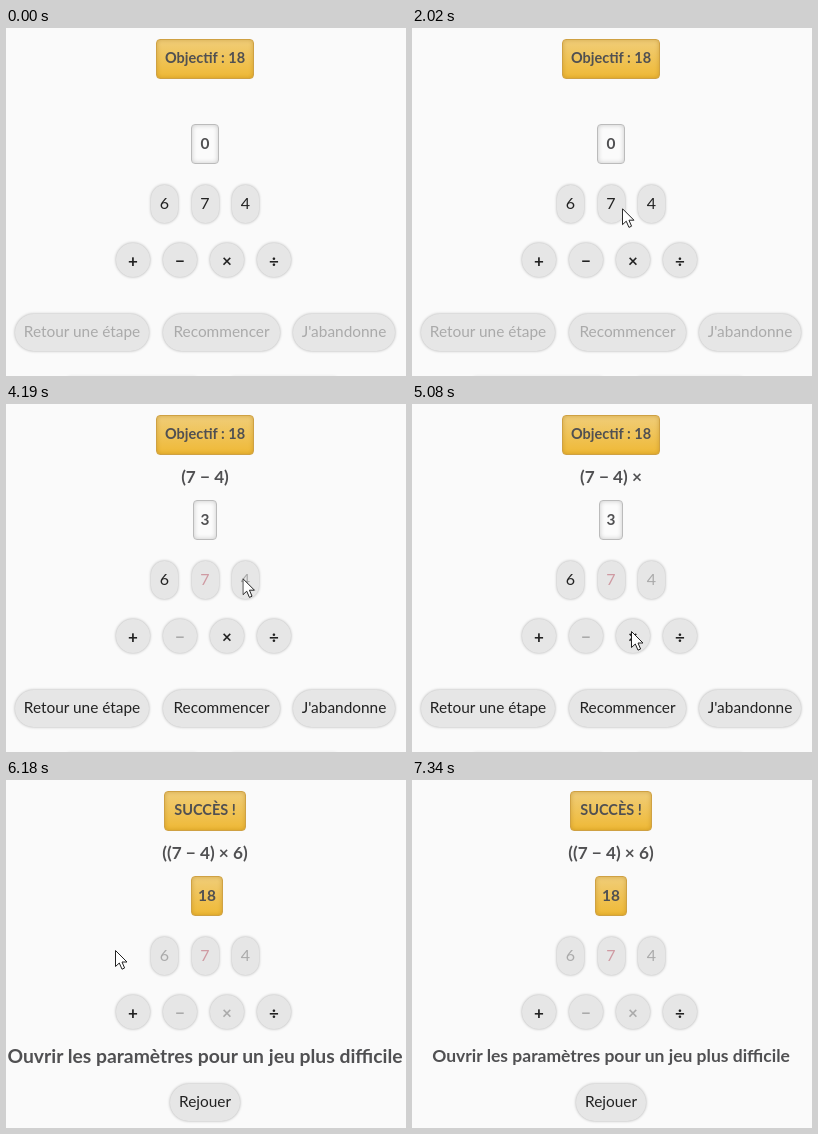
An HTML page for the animation above (8.39 s loop, 400x348 px).

```html
<!DOCTYPE html>
<html lang="fr">
<head>
<meta charset="utf-8">
<style>
html, body { margin: 0; width: 100%; height: 100%; overflow: hidden; background: #fafafa; }
#stage { position: relative; width: 400px; height: 348px; overflow: hidden; background: #fafafa;
  font: 15.4px Lato, sans-serif; color: #222; }
#stage div { position: absolute; box-sizing: border-box; padding-bottom: 3px; display: flex;
  align-items: center; justify-content: center; white-space: pre; }
#stage .btn { background: #e6e6e6; border-radius: 19px; box-shadow: 0 0 3px rgba(0,0,0,.32); }
#stage .op { padding: 0; border-radius: 50%; font-weight: bold; font-size: 17px; }
#stage .num { border-radius: 13.5px; font-size: 16px; }
#stage .off { color: #aaa; }
#stage .used { color: #cf9aa2; }
#stage .down { background: #bdbdbd; box-shadow: 0 1px 5px 1px rgba(0,0,0,.4); }
#stage .bold { font-weight: bold; color: #505052; }
#stage .box { border: 1px solid #bbb; border-radius: 4px; background: #fbfbfb;
  box-shadow: inset 0 0 5px rgba(0,0,0,.2); }
#stage .gold { border-color: #cfa143; background: linear-gradient(#f0cd78, #efb936);
  box-shadow: inset 0 0 4px rgba(150,100,0,.35); }
#stage .edge { box-shadow: 0 0 3px rgba(0,0,0,.07); }
#spot { background: #e0de4c; opacity: .88; border-radius: 50%; }
#cursor { position: absolute; left: 0; top: 0; }
</style>
</head>
<body>
<div id="stage"></div>
<script>
const LOOP = 8390, HOLD = 140, TRAVEL = 560, MID = 199, GOAL = 18;
const stage = document.getElementById('stage');

function add(cls, x, y, w, h, text = '', size = '') {
  const el = document.createElement('div');
  el.className = cls;
  el.textContent = text;
  el.style.cssText = `left:${x}px;top:${y}px;width:${w}px;height:${h}px;font-size:${size}`;
  stage.append(el);
  return el;
}

const keys = {};
function addKeys(labels, cls, x, y, w, h, step) {
  [...labels].forEach((label, i) => {
    const left = x + step * i;
    keys[label] = { el: add('btn ' + cls, left, y, w, h, label), x: left + w / 2 - 1, y: y + h / 2 - 4 };
  });
}

const target = add('box gold bold', 150, 11, 98, 40, '', '14.5px');
const formula = add('bold', 0, 60, 398, 27, '', '17.2px');
const value = add('box bold', 185, 96, 28, 40);
addKeys('674', 'num', 145, 157, 27, 38, 40.5);
addKeys('+−×÷', 'op', 110, 215, 34, 34, 47);
const tools = [
  add('btn', 9, 286, 134, 37, 'Retour une étape'),
  add('btn', 157, 286, 117, 37, 'Recommencer'),
  add('btn', 287, 286, 102, 37, "J'abandonne")
];
const edges = [add('edge', 62, 348, 128, 30), add('edge', 226, 348, 104, 30)];
const message = add('bold', 0, 261, 398, 31, 'Ouvrir les paramètres pour un jeu plus difficile', '17.5px');
const replay = add('btn', 164, 304, 70, 37, 'Rejouer');
const spot = add('', 0, 0, 24, 24);
spot.id = 'spot';
stage.insertAdjacentHTML('beforeend', `<svg id="cursor" width="14" height="21">
  <path d="M.5 .5V16.5L4.3 13L7 19.2L9.6 18L7 12H12Z" fill="#fff" stroke="#222"/></svg>`);
const cursor = document.getElementById('cursor');

const clicks = [[2170, '7'], [3175, '−'], [3920, '4'], [4600, '×'], [5760, '6']];
const entry = { time: 1470, x: 370, y: 294 };
const stops = [
  ...clicks.map(([time, key]) => ({ time, x: keys[key].x, y: keys[key].y })),
  { time: 6180, x: 110, y: 171 },
  { time: 6700, x: 94, y: 170 }
];
const compute = { '−': (a, b) => a - b, '×': (a, b) => a * b };

const clamp = p => Math.min(1, Math.max(0, p));
const ease = p => p < .5 ? 4 * p ** 3 : 1 - 4 * (1 - p) ** 3;

// Numbers count on press; operators and results follow on release.
function playGame(t) {
  const game = { text: '', total: 0, spent: new Set(), pressed: null };
  let op = '';
  for (const [start, key] of clicks) {
    if (t < start) break;
    const released = t >= start + HOLD;
    if (!released) game.pressed = key;
    if (compute[key]) {
      if (!released) continue;
      op = key;
      game.text += ' ' + key;
      continue;
    }
    game.spent.add(key);
    game.text += (op && ' ') + key;
    if (!op) game.total = +key;
    else if (released) {
      game.text = `(${game.text})`;
      game.total = compute[op](game.total, +key);
      game.spent.add(op);
      op = '';
    }
  }
  return game;
}

function cursorAt(t) {
  let { time, x, y } = entry;
  for (const stop of stops) {
    const span = Math.min(TRAVEL, stop.time - time - HOLD);
    const p = ease(clamp((t - stop.time) / span + 1));
    x += (stop.x - x) * p;
    y += (stop.y - y) * p;
    time = stop.time;
  }
  return [x, y];
}

// Ten alternating steps that swell to 4 px and die away.
function shake(p) {
  const shift = i => (-1) ** i * Math.min(4, Math.floor(2 ** (Math.min(i, 10 - i) - 1)));
  const i = Math.min(9, Math.floor(p * 10));
  return shift(i) + (shift(i + 1) - shift(i)) * ease(p * 10 - i);
}

const bounce = p => 1 - .164 * (1 - p) ** 2 * Math.cos(5 * Math.PI * p);

const show = (el, on) => { el.style.visibility = on ? 'visible' : 'hidden'; };

function setBox(el, text, width, shift) {
  el.textContent = text;
  el.style.width = width + 'px';
  el.style.left = MID - width / 2 + 'px';
  el.style.transform = `translateX(${shift}px)`;
}

const t0 = performance.now();

function draw() {
  const t = Math.max(0, performance.now() - t0) % LOOP;
  const { text, total, spent, pressed } = playGame(t);
  const won = total === GOAL;
  const intro = clamp((t - 995) / 1000), finale = clamp((t - 5980) / 1000);

  setBox(target, won ? 'SUCCÈS !' : 'Objectif : ' + GOAL, won ? 82 : 98, shake(intro));
  setBox(value, total, 16 + (total ? 8 * String(total).length : 12), shake(finale));
  value.classList.toggle('gold', won);
  formula.textContent = text;
  message.style.transform = `scale(${bounce(finale)})`;

  for (const key in keys) {
    const { classList } = keys[key].el;
    classList.toggle(key === '7' ? 'used' : 'off', spent.has(key));
    classList.toggle('down', key === pressed && key in compute);
  }
  tools.forEach(el => el.classList.toggle('off', !text));
  [...tools, ...edges].forEach(el => show(el, !won));
  show(message, finale > 0);
  show(replay, won);

  const [x, y] = cursorAt(t);
  cursor.style.transform = `translate(${x - 1}px,${y - 1}px)`;
  spot.style.transform = `translate(${x - 13}px,${y - 12}px)`;
  show(cursor, t >= stops[0].time - TRAVEL && t < 7270);
  show(spot, pressed);
  requestAnimationFrame(draw);
}
draw();
</script>
</body>
</html>
```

- _What to do_: From the entries above, extract each line containing "total".

- _Output_:
  const game = { text: '', total: 0, spent: new Set(), pressed: null };
    if (!op) game.total = +key;
      game.total = compute[op](game.total, +key);
  const { text, total, spent, pressed } = playGame(t);
  const won = total === GOAL;
  setBox(value, total, 16 + (total ? 8 * String(total).length : 12), shake(finale));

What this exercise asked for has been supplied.